  4. There's probably a lot of blame that can be cast around for Indiana Tech's abysmal bar passage rate this last February. The folks who decided that Indiana, a state with roughly 16,000 to 18,000 attorneys, needs a fifth law school need to question the motives that drove their support of this project. Others, who have been "strong supporters" of the law school, should likewise ask themselves why they believe this institution should be supported. Is it because it fills some real need in the state? Or is it, instead, nothing more than a resume builder for those who teach there part-time? And others who make excuses for the students' poor performance, especially those who offer nothing more than conspiracy theories to back up their claims--who are they helping? What evidence do they have to support their posturing? Ultimately, though, like most everything in life, whether one succeeds or fails is entirely within one's own hands. At least one student from Indiana Tech proved this when he/she took and passed the February bar. A second Indiana Tech student proved this when they took the bar in another state and passed. As for the remaining 9 who took the bar and didn't pass (apparently, one of the students successfully appealed his/her original score), it's now up to them (and nobody else) to ensure that they pass on their second attempt. These folks should feel no shame; many currently successful practicing attorneys failed the bar exam on their first try. These same attorneys picked themselves up, dusted themselves off, and got back to the rigorous study needed to ensure they would pass on their second go 'round. This is what the Indiana Tech students who didn't pass the first time need to do. Of course, none of this answers such questions as whether Indiana Tech should be accredited by the ABA, whether the school should keep its doors open, or, most importantly, whether it should have even opened its doors in the first place. Those who promoted the idea of a fifth law school in Indiana need to do a lot of soul-searching regarding their decisions. These same people should never be allowed, again, to have a say about the future of legal education in this state or anywhere else. Indiana already has four law schools. That's probably one more than it really needs. But it's more than enough.

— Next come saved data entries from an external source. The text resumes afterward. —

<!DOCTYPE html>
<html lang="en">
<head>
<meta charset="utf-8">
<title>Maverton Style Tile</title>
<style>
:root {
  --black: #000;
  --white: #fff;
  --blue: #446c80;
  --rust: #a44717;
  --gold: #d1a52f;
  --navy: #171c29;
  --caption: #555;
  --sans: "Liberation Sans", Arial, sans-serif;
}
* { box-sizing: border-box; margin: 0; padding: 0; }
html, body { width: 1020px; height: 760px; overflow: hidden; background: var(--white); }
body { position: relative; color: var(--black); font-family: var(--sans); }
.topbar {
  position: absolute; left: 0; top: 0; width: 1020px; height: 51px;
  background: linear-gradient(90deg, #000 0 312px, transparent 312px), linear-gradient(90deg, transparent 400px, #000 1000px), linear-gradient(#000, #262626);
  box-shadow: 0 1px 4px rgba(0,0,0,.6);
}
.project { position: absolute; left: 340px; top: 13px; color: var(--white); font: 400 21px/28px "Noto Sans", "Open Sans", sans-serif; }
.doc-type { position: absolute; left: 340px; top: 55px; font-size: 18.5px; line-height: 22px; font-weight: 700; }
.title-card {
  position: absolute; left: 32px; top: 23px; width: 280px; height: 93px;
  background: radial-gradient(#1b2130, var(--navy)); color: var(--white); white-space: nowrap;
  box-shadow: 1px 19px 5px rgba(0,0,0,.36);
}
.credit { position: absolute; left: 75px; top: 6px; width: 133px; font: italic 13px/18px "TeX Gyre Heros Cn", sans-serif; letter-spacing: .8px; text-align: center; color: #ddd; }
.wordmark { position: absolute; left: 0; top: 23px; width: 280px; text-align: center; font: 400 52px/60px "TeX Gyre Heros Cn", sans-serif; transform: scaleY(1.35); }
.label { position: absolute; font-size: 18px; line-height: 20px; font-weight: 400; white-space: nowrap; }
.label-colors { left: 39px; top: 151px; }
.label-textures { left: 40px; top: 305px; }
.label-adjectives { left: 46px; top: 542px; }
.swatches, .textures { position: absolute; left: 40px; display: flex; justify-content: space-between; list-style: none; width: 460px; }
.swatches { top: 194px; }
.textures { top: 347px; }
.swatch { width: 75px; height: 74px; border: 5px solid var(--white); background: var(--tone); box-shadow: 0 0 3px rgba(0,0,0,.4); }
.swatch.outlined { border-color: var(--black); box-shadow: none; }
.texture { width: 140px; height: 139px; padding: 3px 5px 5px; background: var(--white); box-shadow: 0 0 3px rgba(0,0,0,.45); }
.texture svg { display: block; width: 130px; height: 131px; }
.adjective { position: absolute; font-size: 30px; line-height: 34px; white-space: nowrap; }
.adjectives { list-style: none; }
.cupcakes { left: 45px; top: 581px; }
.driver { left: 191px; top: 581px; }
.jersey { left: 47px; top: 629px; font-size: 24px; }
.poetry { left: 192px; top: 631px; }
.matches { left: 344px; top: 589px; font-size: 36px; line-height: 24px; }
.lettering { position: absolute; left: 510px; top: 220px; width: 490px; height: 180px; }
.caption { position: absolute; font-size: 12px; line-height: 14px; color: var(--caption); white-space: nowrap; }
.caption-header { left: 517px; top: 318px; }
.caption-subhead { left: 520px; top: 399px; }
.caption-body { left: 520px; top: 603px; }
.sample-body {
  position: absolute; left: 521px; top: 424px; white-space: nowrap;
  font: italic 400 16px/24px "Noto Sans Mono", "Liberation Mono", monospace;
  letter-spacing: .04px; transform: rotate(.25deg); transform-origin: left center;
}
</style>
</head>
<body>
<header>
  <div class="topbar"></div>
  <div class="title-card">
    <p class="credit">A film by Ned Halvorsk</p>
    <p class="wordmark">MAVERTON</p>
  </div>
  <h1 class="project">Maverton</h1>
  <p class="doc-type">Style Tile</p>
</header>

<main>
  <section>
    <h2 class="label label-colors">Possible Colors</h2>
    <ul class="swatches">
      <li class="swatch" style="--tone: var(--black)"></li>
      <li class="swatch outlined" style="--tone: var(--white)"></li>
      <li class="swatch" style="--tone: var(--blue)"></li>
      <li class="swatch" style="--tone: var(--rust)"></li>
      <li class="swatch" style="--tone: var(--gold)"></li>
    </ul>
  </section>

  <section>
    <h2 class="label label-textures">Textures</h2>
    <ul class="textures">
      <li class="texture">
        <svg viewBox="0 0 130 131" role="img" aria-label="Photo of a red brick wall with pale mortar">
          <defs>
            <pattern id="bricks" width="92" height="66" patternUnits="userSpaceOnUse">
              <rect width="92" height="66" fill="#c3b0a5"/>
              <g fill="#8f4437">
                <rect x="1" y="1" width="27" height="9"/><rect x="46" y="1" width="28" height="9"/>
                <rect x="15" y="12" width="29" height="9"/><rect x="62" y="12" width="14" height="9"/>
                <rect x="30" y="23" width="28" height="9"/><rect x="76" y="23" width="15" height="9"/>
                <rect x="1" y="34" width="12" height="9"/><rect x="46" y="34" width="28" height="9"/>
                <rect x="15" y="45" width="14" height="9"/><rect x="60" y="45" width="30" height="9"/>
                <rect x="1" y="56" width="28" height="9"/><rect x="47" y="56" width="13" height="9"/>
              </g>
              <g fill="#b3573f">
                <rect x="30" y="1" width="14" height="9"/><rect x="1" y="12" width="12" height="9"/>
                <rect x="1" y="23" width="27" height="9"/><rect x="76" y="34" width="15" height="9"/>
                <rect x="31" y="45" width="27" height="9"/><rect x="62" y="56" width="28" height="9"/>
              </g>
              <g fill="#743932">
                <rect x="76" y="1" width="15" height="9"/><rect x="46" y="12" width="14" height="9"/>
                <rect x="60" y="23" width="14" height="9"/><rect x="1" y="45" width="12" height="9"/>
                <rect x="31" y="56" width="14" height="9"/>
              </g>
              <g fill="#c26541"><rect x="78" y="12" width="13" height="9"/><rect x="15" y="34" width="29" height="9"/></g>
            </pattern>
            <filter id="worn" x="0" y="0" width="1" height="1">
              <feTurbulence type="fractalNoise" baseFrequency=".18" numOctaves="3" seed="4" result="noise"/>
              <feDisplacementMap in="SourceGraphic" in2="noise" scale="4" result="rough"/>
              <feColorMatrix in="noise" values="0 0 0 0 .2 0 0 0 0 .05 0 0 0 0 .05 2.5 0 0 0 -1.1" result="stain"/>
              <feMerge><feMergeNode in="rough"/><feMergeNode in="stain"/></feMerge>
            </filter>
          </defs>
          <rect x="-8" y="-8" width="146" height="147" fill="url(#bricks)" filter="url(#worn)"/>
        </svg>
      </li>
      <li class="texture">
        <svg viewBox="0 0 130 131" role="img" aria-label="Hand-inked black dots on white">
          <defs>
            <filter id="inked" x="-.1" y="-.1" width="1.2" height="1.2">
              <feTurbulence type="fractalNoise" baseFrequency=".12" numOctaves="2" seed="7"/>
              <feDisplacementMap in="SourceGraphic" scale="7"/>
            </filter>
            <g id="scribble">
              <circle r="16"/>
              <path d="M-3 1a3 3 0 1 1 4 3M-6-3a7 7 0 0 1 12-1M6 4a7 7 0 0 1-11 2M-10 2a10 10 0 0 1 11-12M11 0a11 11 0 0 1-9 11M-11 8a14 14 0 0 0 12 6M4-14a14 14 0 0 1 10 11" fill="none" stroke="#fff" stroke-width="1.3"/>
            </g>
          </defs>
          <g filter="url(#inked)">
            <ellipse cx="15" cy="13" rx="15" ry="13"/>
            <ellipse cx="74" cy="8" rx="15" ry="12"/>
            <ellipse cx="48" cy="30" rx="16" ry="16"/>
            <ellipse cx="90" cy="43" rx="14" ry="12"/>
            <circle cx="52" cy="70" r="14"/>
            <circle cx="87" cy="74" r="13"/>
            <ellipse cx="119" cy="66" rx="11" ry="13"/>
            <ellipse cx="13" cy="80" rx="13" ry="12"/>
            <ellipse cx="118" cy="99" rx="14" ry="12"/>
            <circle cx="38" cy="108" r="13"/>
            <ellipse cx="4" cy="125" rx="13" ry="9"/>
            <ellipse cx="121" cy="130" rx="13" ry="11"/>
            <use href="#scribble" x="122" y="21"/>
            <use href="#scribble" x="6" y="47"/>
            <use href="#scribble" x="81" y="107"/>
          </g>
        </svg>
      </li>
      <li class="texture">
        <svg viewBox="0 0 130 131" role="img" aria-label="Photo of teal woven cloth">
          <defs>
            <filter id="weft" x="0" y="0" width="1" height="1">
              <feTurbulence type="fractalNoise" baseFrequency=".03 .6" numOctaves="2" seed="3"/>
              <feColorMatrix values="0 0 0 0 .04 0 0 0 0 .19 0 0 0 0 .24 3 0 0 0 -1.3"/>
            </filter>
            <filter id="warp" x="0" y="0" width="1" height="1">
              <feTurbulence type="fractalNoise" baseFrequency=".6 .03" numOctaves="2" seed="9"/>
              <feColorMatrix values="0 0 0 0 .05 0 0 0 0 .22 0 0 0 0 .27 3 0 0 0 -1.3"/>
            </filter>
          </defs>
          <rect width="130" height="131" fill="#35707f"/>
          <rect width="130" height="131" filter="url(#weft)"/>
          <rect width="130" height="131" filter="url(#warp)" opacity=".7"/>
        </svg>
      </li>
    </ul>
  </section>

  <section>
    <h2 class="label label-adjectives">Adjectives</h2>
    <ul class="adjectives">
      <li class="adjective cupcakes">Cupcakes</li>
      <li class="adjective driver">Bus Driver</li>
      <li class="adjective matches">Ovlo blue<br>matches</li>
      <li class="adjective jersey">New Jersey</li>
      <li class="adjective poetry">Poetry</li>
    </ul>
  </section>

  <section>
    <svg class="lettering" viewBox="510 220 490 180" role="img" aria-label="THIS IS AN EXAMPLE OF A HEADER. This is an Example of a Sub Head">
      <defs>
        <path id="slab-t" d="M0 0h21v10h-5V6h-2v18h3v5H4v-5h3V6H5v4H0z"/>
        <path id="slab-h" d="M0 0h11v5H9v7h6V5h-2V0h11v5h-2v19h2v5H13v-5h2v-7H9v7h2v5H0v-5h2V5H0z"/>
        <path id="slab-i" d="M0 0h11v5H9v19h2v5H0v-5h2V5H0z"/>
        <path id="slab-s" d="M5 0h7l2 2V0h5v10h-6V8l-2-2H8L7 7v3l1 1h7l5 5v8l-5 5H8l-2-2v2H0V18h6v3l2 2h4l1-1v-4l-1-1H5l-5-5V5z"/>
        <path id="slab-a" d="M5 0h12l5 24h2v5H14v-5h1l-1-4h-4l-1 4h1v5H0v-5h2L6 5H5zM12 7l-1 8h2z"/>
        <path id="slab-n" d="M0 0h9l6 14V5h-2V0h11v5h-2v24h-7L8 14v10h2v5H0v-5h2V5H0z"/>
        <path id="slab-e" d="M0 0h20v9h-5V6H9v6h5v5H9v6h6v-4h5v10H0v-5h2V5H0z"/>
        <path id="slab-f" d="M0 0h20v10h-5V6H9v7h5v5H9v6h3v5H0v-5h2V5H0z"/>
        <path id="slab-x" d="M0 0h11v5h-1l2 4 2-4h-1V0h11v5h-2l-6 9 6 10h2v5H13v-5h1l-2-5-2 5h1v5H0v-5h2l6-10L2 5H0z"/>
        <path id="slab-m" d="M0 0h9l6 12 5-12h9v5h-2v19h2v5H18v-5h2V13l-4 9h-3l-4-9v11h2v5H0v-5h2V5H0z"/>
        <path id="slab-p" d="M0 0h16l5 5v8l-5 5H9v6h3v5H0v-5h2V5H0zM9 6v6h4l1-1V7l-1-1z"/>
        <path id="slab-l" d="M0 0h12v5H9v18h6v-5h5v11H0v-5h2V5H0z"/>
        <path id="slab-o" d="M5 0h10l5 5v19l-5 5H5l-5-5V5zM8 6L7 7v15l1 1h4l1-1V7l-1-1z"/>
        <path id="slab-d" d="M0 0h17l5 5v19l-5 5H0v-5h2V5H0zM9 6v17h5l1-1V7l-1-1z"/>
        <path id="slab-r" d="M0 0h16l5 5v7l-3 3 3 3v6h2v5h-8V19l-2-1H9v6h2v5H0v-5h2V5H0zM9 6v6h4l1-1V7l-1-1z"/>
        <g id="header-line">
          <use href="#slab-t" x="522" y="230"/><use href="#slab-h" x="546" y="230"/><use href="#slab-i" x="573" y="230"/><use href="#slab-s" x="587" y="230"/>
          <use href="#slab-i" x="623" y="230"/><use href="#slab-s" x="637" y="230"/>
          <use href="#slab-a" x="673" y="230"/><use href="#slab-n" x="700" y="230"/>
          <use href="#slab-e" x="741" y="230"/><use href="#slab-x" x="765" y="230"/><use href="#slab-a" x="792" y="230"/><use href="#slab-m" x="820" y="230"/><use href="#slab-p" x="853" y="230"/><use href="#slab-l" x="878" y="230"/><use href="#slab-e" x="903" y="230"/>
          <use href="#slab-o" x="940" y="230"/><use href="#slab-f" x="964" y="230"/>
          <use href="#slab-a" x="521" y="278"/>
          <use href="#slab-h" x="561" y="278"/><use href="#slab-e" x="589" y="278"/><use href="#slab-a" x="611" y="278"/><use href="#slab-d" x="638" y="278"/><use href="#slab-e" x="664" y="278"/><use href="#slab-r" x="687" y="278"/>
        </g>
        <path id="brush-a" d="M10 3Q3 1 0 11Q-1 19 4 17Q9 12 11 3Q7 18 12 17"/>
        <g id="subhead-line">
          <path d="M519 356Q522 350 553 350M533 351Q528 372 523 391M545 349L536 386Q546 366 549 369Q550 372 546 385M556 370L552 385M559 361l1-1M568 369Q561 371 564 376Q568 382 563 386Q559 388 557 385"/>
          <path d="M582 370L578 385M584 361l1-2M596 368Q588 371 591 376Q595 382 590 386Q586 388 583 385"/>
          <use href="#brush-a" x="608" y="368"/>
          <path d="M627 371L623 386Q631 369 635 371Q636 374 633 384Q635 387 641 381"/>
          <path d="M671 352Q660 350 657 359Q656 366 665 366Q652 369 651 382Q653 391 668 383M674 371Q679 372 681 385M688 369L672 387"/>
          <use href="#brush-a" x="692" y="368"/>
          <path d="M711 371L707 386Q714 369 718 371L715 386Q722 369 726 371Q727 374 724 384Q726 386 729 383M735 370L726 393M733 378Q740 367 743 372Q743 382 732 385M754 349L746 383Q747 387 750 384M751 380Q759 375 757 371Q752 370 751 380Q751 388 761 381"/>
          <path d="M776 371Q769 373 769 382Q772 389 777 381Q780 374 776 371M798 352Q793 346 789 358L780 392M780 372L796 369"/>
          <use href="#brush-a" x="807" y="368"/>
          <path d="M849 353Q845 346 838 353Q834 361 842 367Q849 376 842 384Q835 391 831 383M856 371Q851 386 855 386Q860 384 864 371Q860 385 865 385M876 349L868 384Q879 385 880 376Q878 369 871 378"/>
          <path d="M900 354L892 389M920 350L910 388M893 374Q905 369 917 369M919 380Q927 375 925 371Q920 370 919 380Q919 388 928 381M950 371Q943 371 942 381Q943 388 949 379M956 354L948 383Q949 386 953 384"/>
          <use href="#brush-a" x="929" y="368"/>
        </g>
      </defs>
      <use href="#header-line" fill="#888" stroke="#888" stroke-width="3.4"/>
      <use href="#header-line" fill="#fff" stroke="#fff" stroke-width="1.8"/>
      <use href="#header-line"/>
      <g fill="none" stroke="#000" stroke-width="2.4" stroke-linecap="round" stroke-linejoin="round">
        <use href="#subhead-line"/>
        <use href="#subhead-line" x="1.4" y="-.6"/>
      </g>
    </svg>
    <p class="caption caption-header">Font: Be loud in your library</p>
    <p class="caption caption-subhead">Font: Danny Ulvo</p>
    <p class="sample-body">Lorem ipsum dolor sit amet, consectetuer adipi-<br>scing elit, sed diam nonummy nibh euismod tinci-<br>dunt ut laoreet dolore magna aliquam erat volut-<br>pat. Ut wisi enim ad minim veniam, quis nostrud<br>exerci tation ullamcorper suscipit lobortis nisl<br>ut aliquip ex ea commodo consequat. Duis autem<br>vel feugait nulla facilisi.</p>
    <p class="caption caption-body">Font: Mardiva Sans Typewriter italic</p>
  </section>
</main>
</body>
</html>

  5. This man Steve Hubbard goes on any online post or forum he can find and tries to push his company. He said court reporters would be obsolete a few years ago, yet here we are. How does he have time to search out every single post about court reporters and even spy in private court reporting forums if his company is so successful???? Dude, get a life. And back to what this post was about, I agree that some national firms cause a huge problem.